One of the most significant foreign policy dilemmas for the United States is the current stalemate with the Islamic Republic of Iran. The history of U.S.-Iran relations, since the 1953 CIA orchestrated coup of Mohammad Mossadeq, is one of mutual distrust and policy error. Although successive American presidents since 1979 have tried to improve relations, each effort failed because both sides refused to adjust the context through which they viewed the other. The events of 9/11, however, provided an unprecedented opportunity for a strategic rapprochement between the United States and Iran. After 9/11, Iran not only denounced the attacks and cooperated with the United States in Afghanistan, but also offered to negotiate a comprehensive resolution of differences with no preconditions.

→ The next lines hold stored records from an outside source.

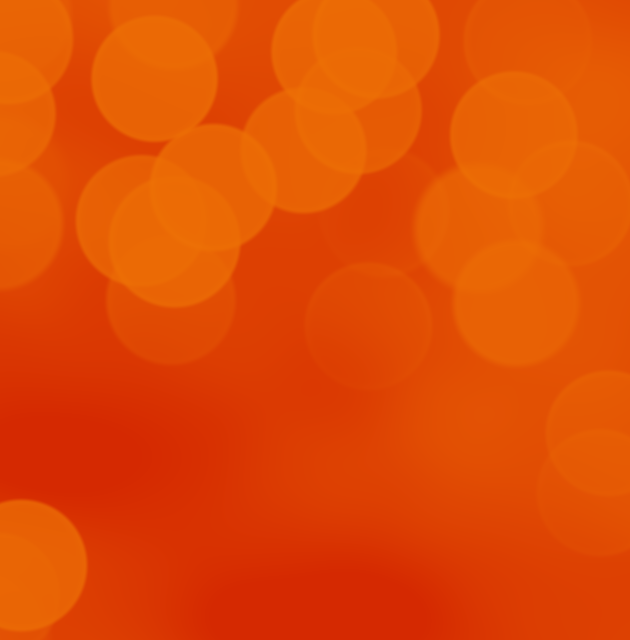
Write a WebGL 1 fragment shader that draws this background.

```glsl
precision highp float;
// Warm out-of-focus lights: translucent orange discs with faint bright rims
// over a smooth red-orange haze. A single heat value is built from noise,
// dark hollows and scattered discs, then mapped to a colour ramp.

uniform vec2 u_resolution;

// Lengths are fractions of the canvas height.
const vec3 COLD = vec3(0.835, 0.160, 0.003);
const vec3 HOT = vec3(0.930, 0.440, 0.022);
const float HAZE_LEVEL = 0.45;
const float HAZE_CONTRAST = 0.55;
const vec2 HAZE_SCALE = vec2(2.6, 3.4);
const float HOLLOW_DEPTH = 0.34;
const vec2 HOLLOW_LEFT = vec2(0.06, 0.29);
const vec2 HOLLOW_BASE = vec2(0.50, 0.03);
const vec2 HOLLOW_SIZE = vec2(0.19, 0.085);
const int UPPER_DISCS = 22;
const int DISC_COUNT = 27;          // the remainder lie along the lower sides
const float DISC_RADIUS = 0.101;
const float RADIUS_SPREAD = 0.006;
const float DISC_HEAT = 0.95;
const float FAINTEST = 0.10;
const float STRONGEST = 0.80;
const float EDGE_SOFTNESS = 0.004;
const float EXTRA_BLUR = 0.025;
const float RIM_WIDTH = 0.004;
const float RIM_HEAT = 0.045;
const float SCATTER = 0.10;

vec2 hash22(vec2 p) {
  vec3 q = fract(p.xyx * vec3(0.1031, 0.1030, 0.0973));
  q += dot(q, q.yzx + 33.33);
  return fract((q.xx + q.yz) * q.zy);
}

float valueNoise(vec2 p) {
  vec2 cell = floor(p);
  vec2 f = fract(p);
  f = f * f * f * (f * (f * 6.0 - 15.0) + 10.0);
  float low = mix(hash22(cell).x, hash22(cell + vec2(1.0, 0.0)).x, f.x);
  float high = mix(hash22(cell + vec2(0.0, 1.0)).x, hash22(cell + 1.0).x, f.x);
  return mix(low, high, f.y);
}

float hollow(vec2 p, vec2 centre) {
  vec2 d = (p - centre) / HOLLOW_SIZE;
  return exp(-0.5 * dot(d, d));
}

// Slowly varying glow behind the discs, a little warmer towards the top.
float haze(vec2 p) {
  vec2 q = mat2(0.94, 0.34, -0.34, 0.94) * p * HAZE_SCALE + 7.3;
  float n = 0.7 * valueNoise(q) + 0.3 * valueNoise(q * 2.1 + 4.7);
  float heat = HAZE_LEVEL + HAZE_CONTRAST * (n - 0.5) + 0.06 * p.y;
  return heat - HOLLOW_DEPTH * (hollow(p, HOLLOW_LEFT) + hollow(p, HOLLOW_BASE));
}

// Even quasi-random spread over the upper half, then alternating sides below.
vec2 discCentre(float i, float aspect) {
  vec2 jitter = SCATTER * (hash22(vec2(i, 3.0)) - 0.5);
  vec2 spread = fract(0.5 + i * vec2(0.75488, 0.56984));
  vec2 upper = vec2(mix(-0.03, 1.03, spread.x) * aspect, mix(0.50, 1.03, spread.y));
  vec2 lower = vec2(mod(i, 2.0) * aspect, 0.42 * spread.y);
  return jitter + (i < float(UPPER_DISCS) ? upper : lower);
}

// Lays one translucent disc over the heat gathered so far.
float addDisc(float heat, vec2 p, float i, float aspect) {
  vec2 look = hash22(vec2(i, 11.0));
  vec2 shape = hash22(vec2(i, 23.0));
  vec2 offset = p - discCentre(i, aspect);
  float radius = DISC_RADIUS + RADIUS_SPREAD * (shape.x - 0.5);
  float blur = max(EDGE_SOFTNESS, 1.0 / u_resolution.y)
             + EXTRA_BLUR * pow(shape.y, 8.0);
  float edge = length(offset) - radius;
  float cover = 1.0 - smoothstep(-blur, blur, edge);

  // Faint discs dissolve towards one side.
  float angle = 6.2832 * look.y;
  float side = dot(offset, vec2(cos(angle), sin(angle))) / radius;
  float fade = 1.0 - (1.0 - look.x) * 0.7 * smoothstep(-0.8, 1.0, side);

  float strength = mix(FAINTEST, STRONGEST, look.x) * fade;
  float ring = (edge + RIM_WIDTH) / (RIM_WIDTH + 0.5 * blur);
  float rim = RIM_HEAT * exp(-ring * ring) * fade * EDGE_SOFTNESS / blur;
  return mix(heat, DISC_HEAT, strength * cover) + rim;
}

void main() {
  vec2 p = gl_FragCoord.xy / u_resolution.y;
  float aspect = u_resolution.x / u_resolution.y;
  float heat = haze(p);
  for (int i = 0; i < DISC_COUNT; i++) {
    heat = addDisc(heat, p, float(i), aspect);
  }
  gl_FragColor = vec4(mix(COLD, HOT, clamp(heat, 0.0, 1.0)), 1.0);
}
```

The events of 9/11 created the common ground and diplomatic dialogue necessary for rapprochement. Multilateral discussions expanded into bilateral cooperation in Afghanistan, and the Bush administration accomplished what no one since 1979 thought possible: direct negotiations with Iran on issues of mutual interest. But the administration was too impatient, and with American power and prestige at its height, began to rely on a one size fits all pre-emptive foreign policy prescribed by the new Bush Doctrine. The administration’s neoconservatives, dominating the foreign policy process, viewed Iran through the same lens they viewed al Qaeda, the Taliban, and Saddam Hussein. After the bilateral channel became less productive in early 2003, Iran proposed a grand bargain to settle differences and resume diplomatic relations. But President Bush chose to end the bilateral dialogue, ignored the grand bargain proposal, and instead pursued a shortsighted policy of regime change in Iran. Ten years later, the implications of that decision continues to haunt the Obama administration, and the threat of a rogue, isolated, and nuclear-armed Iran is now a distinct possibility. One can only hope that pragmatists on both sides will adjust their lens, put aside differences, and find common ground.
Sep 22 2014
1502456958 / 9781502456953
US Trade Paper
8.5″ x 11″
Black and White
Political Science / Political Freedom & Security / International Secur